WILKES-BARRE -- If you live near Wilkes-Barre, you may soon have to pay a fee for the sewer authority it's creating.
Wilkes-Barre City Council voted on Monday to move ahead with a plan that would impose sewer fees on communities that utilize Wilkes-Barre's sewer lines.
The plan calls for Wilkes-Barre to set up its own sewer authority. That authority would collect fees from neighboring municipalities that send wastewater through pipes owned by the city.
Council fired question after question at representatives from Cardno BCM, a wastewater engineering firm. Council ultimately voted to hire the firm to help Wilkes-Barre create a sewer authority.
"Each year we have an aging infrastructure that has expanded on its wear and tear," said Mayor Tom Leighton.
It's wear and tear that city officials say largely comes from wastewater generated in neighboring communities, including Wilkes-Barre Township and Plains Township. While residents in those communities already pay a sewer fee to the Wyoming Valley Sanitary Authority, that fee is for the treatment of wastewater.
Wilkes-Barre wants to collect a "pass through fee" to help maintain its pipes.
"All the lines go through one main line right now, and that main line has to be maintained," said city council member George Brown.
"Seems reasonable because, of course, they should pay the same fee we pay," said Wilkes-Barre resident Lagos Pifko.

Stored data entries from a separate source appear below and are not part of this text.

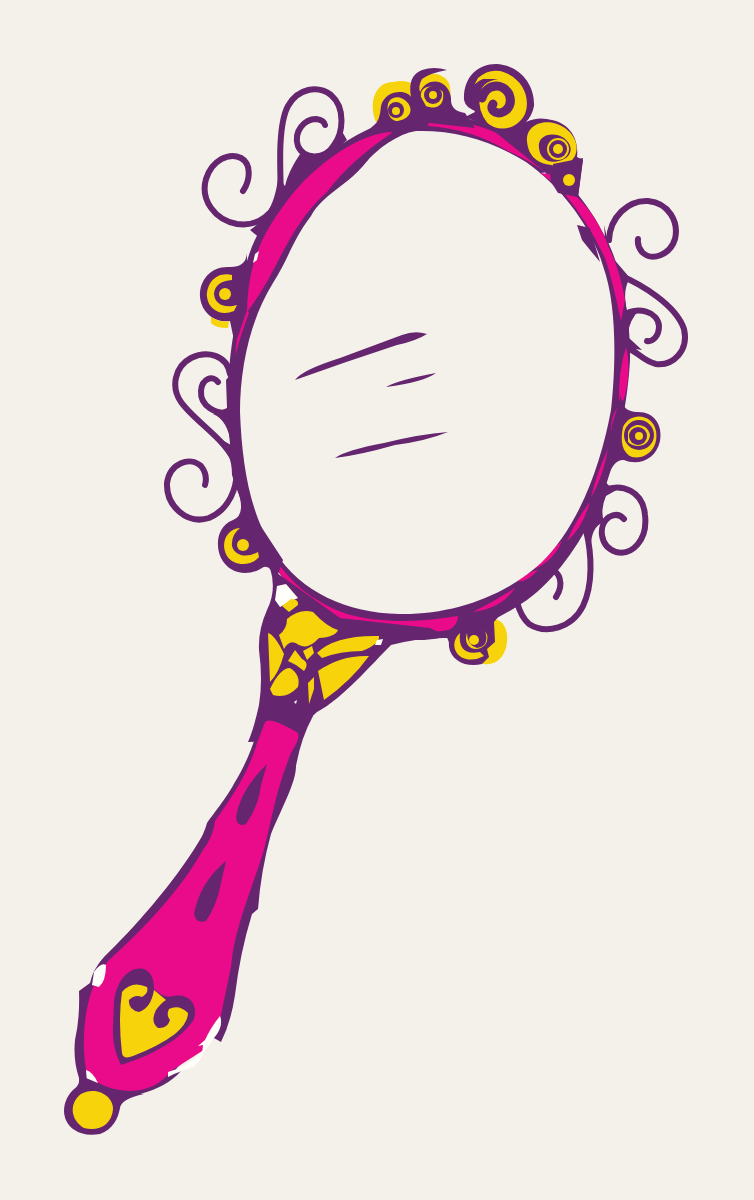
<!DOCTYPE html>
<html lang="en">
<head>
<meta charset="utf-8">
<title>Hand mirror</title>
<style>
:root { --paper: #f4f1ea; --ink: #65266f; --pink: #ea0b8a; --gold: #f7d30b; --white: #fffefa; }
html, body { margin: 0; background: var(--paper); overflow: hidden; }
svg { display: block; width: 754px; height: 1200px; }
.ink { fill: var(--ink); }
.pink { fill: var(--pink); }
.gold { fill: var(--gold); }
.paper { fill: var(--paper); }
.white { fill: var(--white); }
.line { fill: none; stroke: var(--ink); stroke-width: 6; stroke-linecap: round; stroke-linejoin: round; }
.thick { stroke-width: 9; }
</style>
</head>
<body>
<svg viewBox="0 0 754 1200" role="img" aria-label="Ornate pink and gold hand mirror">
  <rect class="paper" width="754" height="1200"/>

  <g id="scrolls" class="line">
    <path d="M281 196C280 165 278 125 288 106C298 88 318 85 331 95C346 108 343 133 334 145C325 160 304 160 298 146C293 131 305 119 316 119Q324 120 325 125"/>
    <path d="M281 190C276 214 258 227 237 224C215 220 200 200 206 179C212 160 229 152 241 158C252 164 250 181 243 191"/>
    <path d="M230 374C227 355 207 350 191 358C174 367 171 388 181 402C195 422 230 442 236 466C239 488 228 510 209 518C187 525 166 506 167 483C170 463 190 456 201 466Q208 475 205 485"/>
    <path d="M230 412C216 415 200 406 201 391C202 378 213 375 218 382"/>
    <path d="M609 240C610 217 628 200 648 201C669 203 679 222 675 239C670 255 652 262 642 252Q637 246 638 239"/>
    <path d="M619 275C641 284 676 305 684 329C689 351 673 366 656 364C642 361 637 350 624 347"/>
    <path d="M622 316C638 305 658 312 659 326C659 337 652 342 647 341"/>
    <path d="M605 490C622 483 643 491 645 515C648 540 632 556 616 552C599 546 598 525 609 517Q618 512 624 519"/>
    <path d="M586 530C592 555 593 585 583 606C572 628 546 635 529 624Q521 617 517 602"/>
    <path d="M546 570C561 568 564 585 556 597"/>
  </g>

  <g id="scroll-joints" class="ink">
    <path d="M278 178C275 205 265 220 250 230L262 240L312 172L347 140L340 128C336 148 318 160 300 154Q288 172 285 186Z"/>
    <path d="M233 352Q232 375 226 380L227 408L213 414Q228 420 231 445L217 437Q232 452 232 475Q238 495 247 512L252 440L244 350Z"/>
    <path d="M604 225L606 250L630 278Q622 290 627 312L640 309Q626 324 629 338L642 350Q625 346 624 362L612 340L610 250Z"/>
    <path d="M607 470Q600 488 620 488L606 496Q600 510 604 522Q590 527 591 550L583 532Q570 560 552 568L562 577Q548 569 536 578Q516 590 520 612Q511 598 492 612L560 545Z"/>
  </g>

  <g id="frame">
    <path class="ink" d="M416 112C372 122 324 150 290 188C260 222 245 253 241 292C236 325 228 348 228 405C228 455 238 505 256 538C270 568 298 596 328 616C356 633 392 641 424 640C462 637 496 621 527 600C558 578 589 532 605 488C618 451 628 400 630 360C631 318 621 262 603 233C584 194 548 160 512 138C481 119 448 111 416 112Z"/>
    <path class="pink" d="M393 132C362 132 315 163 287 201C261 235 248 264 247 312Q257 299 268 280C286 247 297 219 327 192Q350 161 393 132Z"/>
    <path class="pink" d="M247 308Q241 319 237 338L235 356Q242 331 249 313Z"/>
    <path class="pink" d="M429 121C470 117 515 135 551 170L562 184Q530 160 508 151Q472 129 428 126Z"/>
    <path class="pink" d="M564 193L577 197Q598 217 609 248Q620 270 625 300L621 321Q613 282 605 258Q588 222 564 193Z"/>
    <path class="pink" d="M626 347Q632 370 624 399L619 404Q618 372 626 347Z"/>
    <path class="pink" d="M621 403Q616 425 611 431Q610 415 621 403Z"/>
    <path class="pink" d="M608 449Q602 480 591 497Q598 470 608 449ZM590 502Q582 529 567 541Q576 520 590 502ZM562 541Q554 560 535 569Q546 553 562 541ZM538 570Q526 583 518 581Q529 571 538 570ZM515 588Q502 608 473 612Q495 601 515 588Z"/>
    <path class="pink" d="M268 546C286 582 315 603 347 614C384 624 420 622 458 616Q458 625 449 630C408 636 365 632 333 617C302 602 276 579 268 546Z"/>
    <path class="paper" d="M416 131C398 134 379 147 362 166C347 186 323 194 311 216C293 239 288 260 273 283C251 318 240 366 240 412C242 465 250 515 275 552C301 592 347 613 399 614C453 615 505 596 541 563C579 526 601 465 611 410C616 365 617 304 603 266C592 228 562 187 526 162C490 140 455 130 416 131Z"/>
    <path class="ink" d="M328 191Q355 180 373 153L353 164ZM577 225L582 240L590 250L600 262L590 228Z"/>
    <path class="white" d="M255 254L259 251L257 260L253 263ZM515 134L521 133L523 138L518 142ZM440 120L452 119L453 123ZM541 173L549 172L551 179Z"/>
  </g>

  <g id="glass-shine" class="ink">
    <path d="M295 380Q302 370 340 358L402 335Q415 330 427 334Q416 341 397 345Q345 362 295 380Z"/>
    <path d="M386 387Q398 380 436 373Q424 382 386 387Z"/>
    <path d="M335 458Q346 450 384 443Q420 434 448 432Q426 441 395 445Q360 455 335 458Z"/>
  </g>

  <g id="crown-roses">
    <path class="gold" d="M376 122C368 103 375 82 393 82Q405 79 413 84C422 70 443 71 449 83Q454 102 443 110L415 120Z"/>
    <path class="ink" d="M373 126Q380 122 381 106C385 90 406 89 411 97Q407 76 422 70Q434 66 447 70Q430 73 422 79Q418 86 420 92C428 75 449 80 451 98Q450 111 465 113L475 128L420 122L360 138Z"/>
    <path class="gold" d="M388 111C385 97 399 93 407 102C416 112 406 121 396 121Q389 119 388 111ZM421 97C419 85 435 83 443 92C445 106 436 110 426 106Z"/>
    <circle class="ink" cx="396" cy="110" r="8"/><circle class="gold" cx="396" cy="111" r="4"/>
    <circle class="ink" cx="433" cy="95" r="9"/><circle class="gold" cx="433" cy="95" r="4"/>
    <path class="ink" d="M464 100C463 77 478 64 496 64C520 65 535 85 534 106Q532 116 526 122Q538 116 552 120C571 124 579 140 577 157L583 160L578 197L558 193L545 172L490 128L465 117L477 111Q466 109 464 100Z"/>
    <path class="gold" d="M478 78Q488 69 500 71C523 77 531 98 525 114C517 130 498 133 486 122C470 108 468 95 478 78Z"/>
    <path class="ink" d="M470 94Q472 83 483 79L498 79Q480 82 480 96Q477 110 488 124Q471 115 470 94Z"/>
    <path class="line thick" d="M482 98C486 84 502 82 509 94C514 107 503 116 495 112Q490 109 493 104"/>
    <path class="gold" d="M527 141C526 125 543 119 557 124C574 130 580 146 575 156Q568 169 551 165C535 163 528 154 527 141Z"/>
    <path class="ink" d="M539 148C537 135 553 131 564 138C575 147 571 157 562 160C549 165 540 159 539 148Z"/>
    <circle class="gold" cx="558" cy="149" r="11"/><circle class="ink" cx="558" cy="149" r="9"/><circle class="gold" cx="558" cy="149" r="5"/>
    <path class="ink" d="M553 164L583 158L578 197L557 190Z"/><circle class="gold" cx="569" cy="180" r="6"/>
    <path class="pink" d="M540 173L550 174L551 181Z"/>
  </g>

  <g id="side-roses">
    <path class="ink" d="M247 253Q246 268 228 267C209 267 199 282 200 297C202 315 217 323 230 321L235 345L247 310Z"/>
    <path class="gold" d="M232 275C216 271 206 284 207 297C209 311 222 316 234 311L237 305C223 309 214 303 214 293Q216 281 232 280ZM211 317Q221 323 229 321L228 328Q215 328 211 323Z"/>
    <circle class="gold" cx="225" cy="294" r="6"/>

    <path class="ink" d="M238 491Q246 515 233 520C217 526 215 545 221 558C229 574 248 577 262 568Q270 563 276 580L283 560L262 528Z"/>
    <path class="gold" d="M240 528C226 529 220 544 227 556C234 567 252 566 259 557L258 552C246 559 234 555 232 546Q231 535 240 528Z"/>
    <circle class="gold" cx="243" cy="545" r="6"/>

    <path class="ink" d="M621 395Q621 411 636 412C654 411 663 425 660 441C656 460 638 466 624 460Q613 459 607 480L612 425Z"/>
    <path class="gold" d="M623 427C630 412 652 413 656 431C659 449 645 460 632 457C622 453 620 441 623 427Z"/>
    <circle class="ink" cx="639" cy="435" r="15"/>
    <path class="gold" d="M628 432C633 421 648 424 650 435C649 447 635 449 628 442Z"/>
    <circle class="ink" cx="638" cy="436" r="9"/><circle class="gold" cx="639" cy="436" r="4"/>

    <path class="gold" d="M486 622C500 613 509 629 507 641C506 657 496 666 483 664Z"/>
    <path class="ink" d="M440 633Q450 636 449 647C451 661 467 668 482 664L489 657L487 649L495 642L494 622L504 610Z"/>
    <path class="gold" d="M460 633C450 642 454 656 466 659Q475 661 484 656L480 652C466 655 458 649 460 633Z"/>
    <path class="gold" d="M467 633C462 647 476 654 485 645Q490 638 485 631Q490 646 477 648Q467 645 467 633Z"/>
    <circle class="gold" cx="474" cy="640" r="5"/>
  </g>

  <g id="collar">
    <path class="ink" d="M270 568Q277 590 267 610Q258 630 259 650Q263 680 259 705Q254 728 248 742L300 740Q304 722 317 712C342 699 372 664 391 645Q420 637 450 638L430 628L340 618Z"/>
    <path class="white" d="M277 586L286 584L298 598L289 602L280 607L275 600Z"/>
    <path class="gold" d="M282 606L291 599Q299 599 298 605L289 612ZM279 635Q287 629 287 619Q300 608 313 612Q327 627 338 630Q335 637 319 638Q308 650 299 645Q290 638 284 649ZM268 633Q275 635 284 654Q279 673 270 682ZM317 653Q335 635 379 636Q380 644 362 651Q340 651 322 658ZM303 651L312 646L314 653L307 660ZM288 661L295 650L302 659Q310 663 304 671L296 665ZM270 689Q280 668 290 668Q301 675 298 687Q287 699 273 695ZM318 671Q341 655 369 656Q352 680 324 700ZM308 683L314 677L314 689L309 704Z"/>
    <path class="white" d="M377 640L383 639L381 645L375 645ZM294 702L297 700L296 704Z"/>
  </g>

  <g id="handle">
    <path class="ink" d="M264 706C257 735 250 757 235 782C226 799 213 814 207 823Q204 834 198 843C173 884 133 929 104 957Q93 969 90 983L79 991Q80 1018 75 1040Q73 1060 79 1078L80 1094L112 1098L140 1094Q167 1087 181 1071L176 1069L190 1054L214 1038L221 1042Q231 1022 235 995Q240 953 252 914L258 909Q261 870 271 834C282 807 296 783 296 766Q301 738 313 716Z"/>
    <path class="pink" d="M265 722Q270 716 298 733C300 743 292 747 288 761C275 794 271 824 263 853C249 897 234 930 231 967Q224 1000 219 1025Q211 1046 199 1053L171 1071Q157 1090 130 1091Q105 1090 87 1076Q81 1046 86 1014Q92 979 108 961C145 928 181 889 203 850Q214 835 215 821C233 796 249 771 257 743Z"/>
    <path class="white" d="M94 972Q101 962 106 965Q106 981 99 987L92 985ZM205 1040Q211 1027 220 1016Q224 1026 214 1038Q206 1050 202 1054L203 1045L198 1046ZM168 1072Q185 1068 203 1051Q201 1065 187 1069L174 1074L168 1077ZM86 1070Q93 1072 98 1083L87 1082Z"/>
    <path class="ink" d="M267 764Q240 790 236 817Q237 828 246 824Q259 805 261 785ZM226 861Q200 882 194 914Q196 924 206 921Q217 905 221 883Z"/>
  </g>

  <g id="heart">
    <path class="ink" d="M121 1065Q112 1048 113 1028L114 1001C117 980 129 966 144 969Q154 973 154 989Q165 999 173 996C190 993 198 1005 194 1019C182 1039 153 1055 121 1065Z"/>
    <path class="gold" d="M122 992Q118 1020 122 1053Q123 1060 133 1056Q159 1046 175 1034Q188 1023 188 1013Q179 1004 169 1009Q166 1015 170 1020Q167 1029 158 1028Q150 1022 156 1010Q161 1003 166 1000L154 990Q151 1008 139 1012Q128 1010 129 1000Q135 994 142 997Q149 993 147 987Q132 980 122 992Z"/>
  </g>

  <g id="bead">
    <path class="ink" d="M79 1075Q81 1085 73 1090C61 1102 61 1120 73 1129Q84 1137 100 1134C113 1129 118 1119 120 1108Q121 1099 144 1094L112 1089Z"/>
    <path class="gold" d="M81 1094C95 1086 113 1095 113 1109C112 1125 98 1132 84 1128C70 1120 69 1103 81 1094Z"/>
  </g>
</svg>
</body>
</html>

Wilkes-Barre officials say they'll now have to negotiate the fee amount with neighboring municipalities, but some people who live in those communities fear the sewer authority could mean higher taxes.
"They shouldn't do it," said Wilkes-Barre Township resident Joseph Kostka. "We already pay Wilkes-Barre Township taxes and Luzerne County taxes. What the heck do we gotta pay more for?"
"The sewer lines have to go all the way to the sewer treatment plant, so somebody should be helping us pay the cost," said Kathy Burke of Wilkes-Barre.
Now that Wilkes-Barre has hired a consulting firm to help it create a sewer authority, the next step is for that firm to make a five-year plan of what the authority plans to do. There is no word when that plan might be ready.